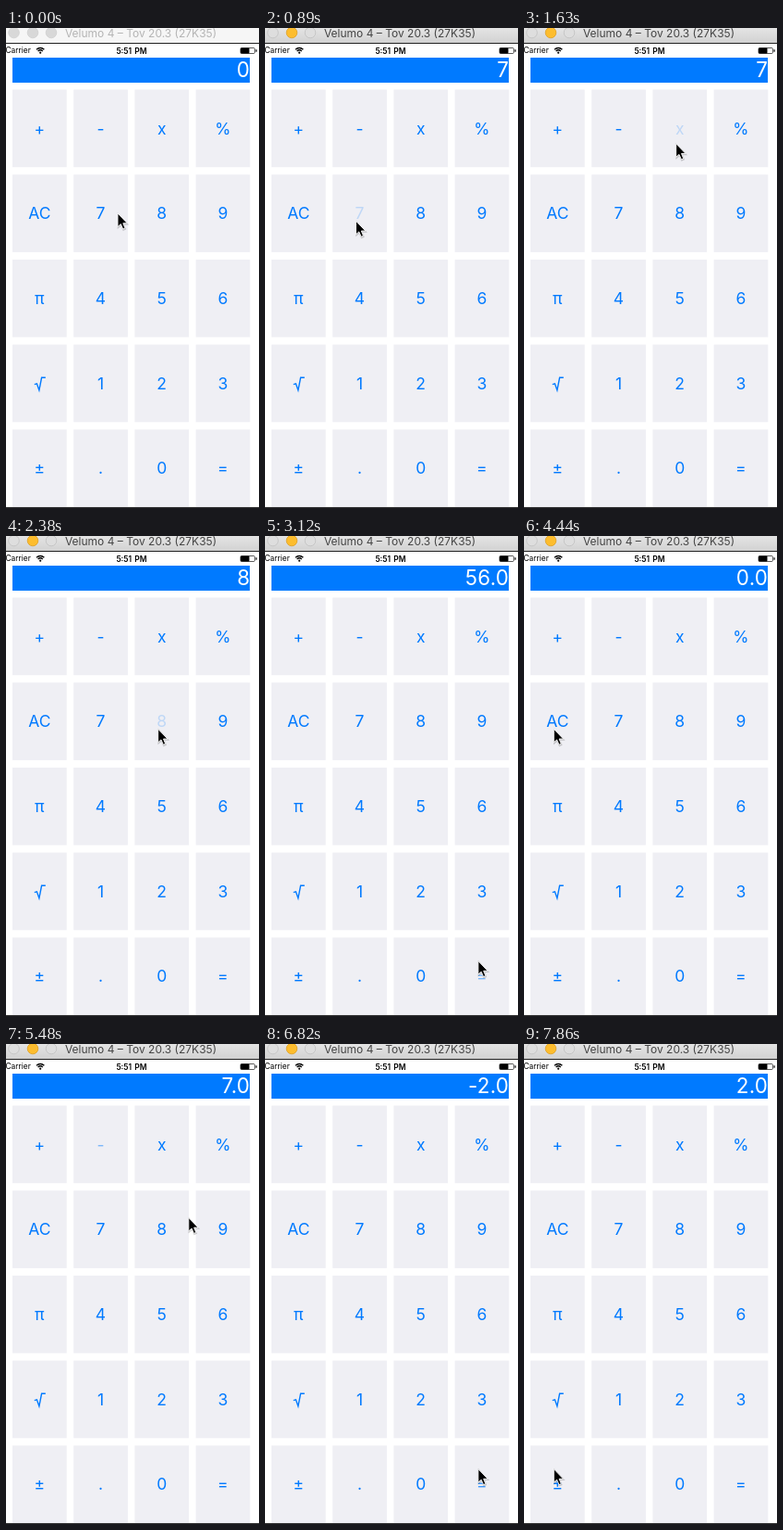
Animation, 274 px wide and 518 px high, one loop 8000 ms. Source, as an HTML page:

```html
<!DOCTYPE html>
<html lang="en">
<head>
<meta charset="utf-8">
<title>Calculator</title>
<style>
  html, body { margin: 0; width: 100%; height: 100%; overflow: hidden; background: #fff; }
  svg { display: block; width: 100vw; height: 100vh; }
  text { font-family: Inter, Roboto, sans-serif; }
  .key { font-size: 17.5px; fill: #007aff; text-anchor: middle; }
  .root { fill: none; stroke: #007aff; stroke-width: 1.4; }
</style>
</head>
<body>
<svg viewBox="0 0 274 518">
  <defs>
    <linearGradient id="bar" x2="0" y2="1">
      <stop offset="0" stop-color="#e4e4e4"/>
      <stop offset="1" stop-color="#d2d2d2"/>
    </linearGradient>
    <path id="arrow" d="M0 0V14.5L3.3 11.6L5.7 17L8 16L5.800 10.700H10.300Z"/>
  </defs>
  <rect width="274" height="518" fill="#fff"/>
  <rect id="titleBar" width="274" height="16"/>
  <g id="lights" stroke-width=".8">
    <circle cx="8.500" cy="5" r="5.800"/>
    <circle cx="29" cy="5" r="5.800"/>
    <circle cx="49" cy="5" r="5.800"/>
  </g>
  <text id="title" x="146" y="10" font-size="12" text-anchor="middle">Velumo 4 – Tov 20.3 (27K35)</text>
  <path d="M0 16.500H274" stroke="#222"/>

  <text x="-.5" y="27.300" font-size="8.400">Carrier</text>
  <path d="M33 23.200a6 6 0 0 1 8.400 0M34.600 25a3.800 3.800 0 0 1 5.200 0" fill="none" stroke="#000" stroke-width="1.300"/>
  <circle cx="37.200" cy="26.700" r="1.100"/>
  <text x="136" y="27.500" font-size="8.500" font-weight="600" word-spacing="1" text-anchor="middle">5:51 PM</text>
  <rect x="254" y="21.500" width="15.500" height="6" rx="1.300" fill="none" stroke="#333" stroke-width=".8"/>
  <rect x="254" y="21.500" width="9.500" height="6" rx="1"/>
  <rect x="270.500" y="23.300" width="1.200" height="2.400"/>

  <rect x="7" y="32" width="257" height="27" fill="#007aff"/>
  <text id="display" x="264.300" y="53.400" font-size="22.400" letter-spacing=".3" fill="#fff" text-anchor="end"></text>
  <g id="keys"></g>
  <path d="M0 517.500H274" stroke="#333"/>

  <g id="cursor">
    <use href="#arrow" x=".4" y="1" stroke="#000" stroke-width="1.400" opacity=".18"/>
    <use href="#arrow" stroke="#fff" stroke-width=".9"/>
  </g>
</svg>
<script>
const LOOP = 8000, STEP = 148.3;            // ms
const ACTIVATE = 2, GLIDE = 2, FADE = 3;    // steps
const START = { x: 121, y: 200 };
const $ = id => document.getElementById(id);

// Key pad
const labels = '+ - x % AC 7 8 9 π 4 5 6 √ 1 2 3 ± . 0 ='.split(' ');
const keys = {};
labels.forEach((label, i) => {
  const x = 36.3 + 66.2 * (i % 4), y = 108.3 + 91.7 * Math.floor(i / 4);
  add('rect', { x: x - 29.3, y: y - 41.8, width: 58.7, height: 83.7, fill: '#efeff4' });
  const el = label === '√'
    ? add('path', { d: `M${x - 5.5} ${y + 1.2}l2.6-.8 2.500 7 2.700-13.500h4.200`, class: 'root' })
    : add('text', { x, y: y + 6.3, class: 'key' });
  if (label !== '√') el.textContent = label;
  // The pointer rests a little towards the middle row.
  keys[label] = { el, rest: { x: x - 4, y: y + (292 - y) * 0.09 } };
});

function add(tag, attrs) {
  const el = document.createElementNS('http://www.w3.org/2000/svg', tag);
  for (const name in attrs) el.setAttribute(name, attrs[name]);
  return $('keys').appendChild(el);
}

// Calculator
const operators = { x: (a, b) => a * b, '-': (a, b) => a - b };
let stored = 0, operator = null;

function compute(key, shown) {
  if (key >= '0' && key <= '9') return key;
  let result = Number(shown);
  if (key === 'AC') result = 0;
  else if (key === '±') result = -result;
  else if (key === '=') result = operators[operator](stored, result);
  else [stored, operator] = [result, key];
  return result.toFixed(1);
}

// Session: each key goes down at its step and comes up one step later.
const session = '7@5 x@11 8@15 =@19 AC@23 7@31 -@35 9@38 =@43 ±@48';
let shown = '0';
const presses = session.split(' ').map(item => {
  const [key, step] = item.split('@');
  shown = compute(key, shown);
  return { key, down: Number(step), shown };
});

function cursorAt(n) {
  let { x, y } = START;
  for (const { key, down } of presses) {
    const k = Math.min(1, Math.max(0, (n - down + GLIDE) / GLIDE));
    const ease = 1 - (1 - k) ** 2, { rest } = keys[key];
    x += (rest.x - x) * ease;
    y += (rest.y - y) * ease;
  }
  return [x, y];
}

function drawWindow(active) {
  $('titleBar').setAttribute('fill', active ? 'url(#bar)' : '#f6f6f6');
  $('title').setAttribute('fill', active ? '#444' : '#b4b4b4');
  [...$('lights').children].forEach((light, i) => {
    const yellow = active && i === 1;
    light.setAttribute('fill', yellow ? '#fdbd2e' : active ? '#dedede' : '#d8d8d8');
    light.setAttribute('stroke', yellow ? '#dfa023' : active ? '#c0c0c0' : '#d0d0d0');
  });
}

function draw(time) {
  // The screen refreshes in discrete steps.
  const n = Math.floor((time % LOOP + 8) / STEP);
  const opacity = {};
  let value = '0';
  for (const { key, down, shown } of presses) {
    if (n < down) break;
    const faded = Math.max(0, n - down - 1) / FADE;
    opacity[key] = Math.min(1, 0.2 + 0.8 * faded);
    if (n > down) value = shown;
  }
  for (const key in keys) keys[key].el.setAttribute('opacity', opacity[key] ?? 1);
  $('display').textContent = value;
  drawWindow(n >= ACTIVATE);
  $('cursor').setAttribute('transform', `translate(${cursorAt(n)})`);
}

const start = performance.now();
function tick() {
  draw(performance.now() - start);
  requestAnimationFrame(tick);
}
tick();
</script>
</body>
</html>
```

--

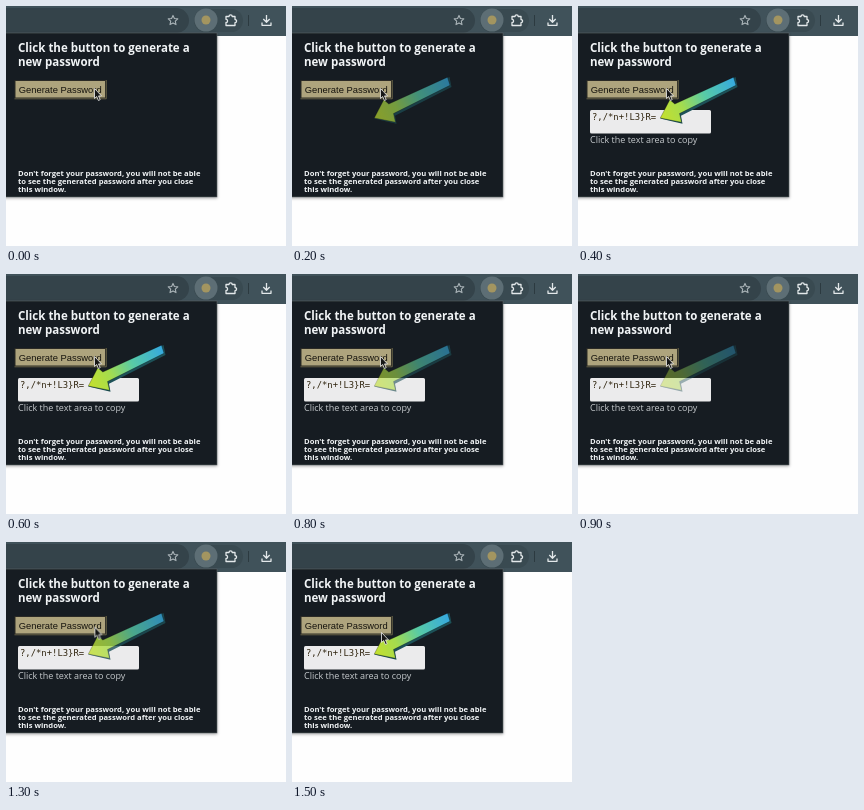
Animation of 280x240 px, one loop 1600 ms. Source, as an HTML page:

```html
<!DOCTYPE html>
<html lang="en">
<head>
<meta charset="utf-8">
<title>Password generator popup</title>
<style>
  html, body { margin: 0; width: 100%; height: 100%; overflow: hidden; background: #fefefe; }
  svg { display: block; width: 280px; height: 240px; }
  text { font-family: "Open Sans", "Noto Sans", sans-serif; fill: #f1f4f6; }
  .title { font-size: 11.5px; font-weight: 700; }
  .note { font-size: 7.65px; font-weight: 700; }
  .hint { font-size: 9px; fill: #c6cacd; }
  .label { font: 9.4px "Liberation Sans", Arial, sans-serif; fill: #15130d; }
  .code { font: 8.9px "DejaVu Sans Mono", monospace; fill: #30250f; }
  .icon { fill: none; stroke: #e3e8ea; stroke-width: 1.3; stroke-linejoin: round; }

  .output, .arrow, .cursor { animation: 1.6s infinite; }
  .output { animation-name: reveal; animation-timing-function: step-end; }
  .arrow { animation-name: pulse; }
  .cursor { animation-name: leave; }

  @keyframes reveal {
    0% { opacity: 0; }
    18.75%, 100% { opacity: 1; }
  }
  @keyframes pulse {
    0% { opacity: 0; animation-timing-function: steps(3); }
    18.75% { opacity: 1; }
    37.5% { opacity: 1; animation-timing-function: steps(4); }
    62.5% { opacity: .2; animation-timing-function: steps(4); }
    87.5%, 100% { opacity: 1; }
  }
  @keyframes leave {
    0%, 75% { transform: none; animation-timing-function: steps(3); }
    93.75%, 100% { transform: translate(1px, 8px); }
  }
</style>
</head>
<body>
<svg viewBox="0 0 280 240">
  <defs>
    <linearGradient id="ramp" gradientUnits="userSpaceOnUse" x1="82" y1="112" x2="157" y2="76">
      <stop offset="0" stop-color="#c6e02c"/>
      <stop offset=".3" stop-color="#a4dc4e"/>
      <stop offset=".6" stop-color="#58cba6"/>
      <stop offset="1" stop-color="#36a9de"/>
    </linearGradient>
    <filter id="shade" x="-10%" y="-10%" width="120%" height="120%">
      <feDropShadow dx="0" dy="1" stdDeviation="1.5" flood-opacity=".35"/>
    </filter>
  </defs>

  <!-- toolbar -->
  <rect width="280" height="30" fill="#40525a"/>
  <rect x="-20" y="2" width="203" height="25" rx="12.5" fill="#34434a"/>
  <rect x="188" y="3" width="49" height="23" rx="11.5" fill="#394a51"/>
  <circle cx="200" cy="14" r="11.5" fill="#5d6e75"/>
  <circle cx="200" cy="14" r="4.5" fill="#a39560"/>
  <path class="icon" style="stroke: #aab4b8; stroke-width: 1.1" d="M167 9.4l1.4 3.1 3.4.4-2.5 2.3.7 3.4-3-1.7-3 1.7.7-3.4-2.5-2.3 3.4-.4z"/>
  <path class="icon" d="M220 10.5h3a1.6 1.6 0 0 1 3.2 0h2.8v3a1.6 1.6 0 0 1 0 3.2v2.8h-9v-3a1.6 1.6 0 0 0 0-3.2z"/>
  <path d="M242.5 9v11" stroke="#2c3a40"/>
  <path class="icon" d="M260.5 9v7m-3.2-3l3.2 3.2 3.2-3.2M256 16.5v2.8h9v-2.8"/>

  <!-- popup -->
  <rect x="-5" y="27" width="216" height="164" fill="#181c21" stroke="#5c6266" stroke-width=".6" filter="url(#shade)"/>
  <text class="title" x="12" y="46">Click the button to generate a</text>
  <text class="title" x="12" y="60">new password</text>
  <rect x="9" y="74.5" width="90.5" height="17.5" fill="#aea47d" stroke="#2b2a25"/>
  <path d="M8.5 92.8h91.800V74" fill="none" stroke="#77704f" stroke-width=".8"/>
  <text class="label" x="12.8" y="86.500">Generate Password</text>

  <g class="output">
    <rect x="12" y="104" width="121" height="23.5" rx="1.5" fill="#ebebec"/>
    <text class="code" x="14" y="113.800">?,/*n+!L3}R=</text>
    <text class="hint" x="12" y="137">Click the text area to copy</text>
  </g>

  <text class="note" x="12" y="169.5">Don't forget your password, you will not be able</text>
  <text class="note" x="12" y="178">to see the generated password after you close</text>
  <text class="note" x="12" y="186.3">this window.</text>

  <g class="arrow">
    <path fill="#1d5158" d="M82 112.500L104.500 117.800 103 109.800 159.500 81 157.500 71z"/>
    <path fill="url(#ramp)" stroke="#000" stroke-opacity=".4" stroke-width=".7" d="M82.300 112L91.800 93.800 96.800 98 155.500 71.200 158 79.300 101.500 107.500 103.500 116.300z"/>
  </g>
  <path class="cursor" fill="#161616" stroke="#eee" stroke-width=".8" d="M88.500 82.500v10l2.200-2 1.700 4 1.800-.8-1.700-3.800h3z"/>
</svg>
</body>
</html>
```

**Your assignment**
For the string "function", return every line of the data where it appears.

**Response area**
function add(tag, attrs) {
function compute(key, shown) {
function cursorAt(n) {
function drawWindow(active) {
function draw(time) {
function tick() {
  .output { animation-name: reveal; animation-timing-function: step-end; }
    0% { opacity: 0; animation-timing-function: steps(3); }
    37.5% { opacity: 1; animation-timing-function: steps(4); }
    62.5% { opacity: .2; animation-timing-function: steps(4); }
    0%, 75% { transform: none; animation-timing-function: steps(3); }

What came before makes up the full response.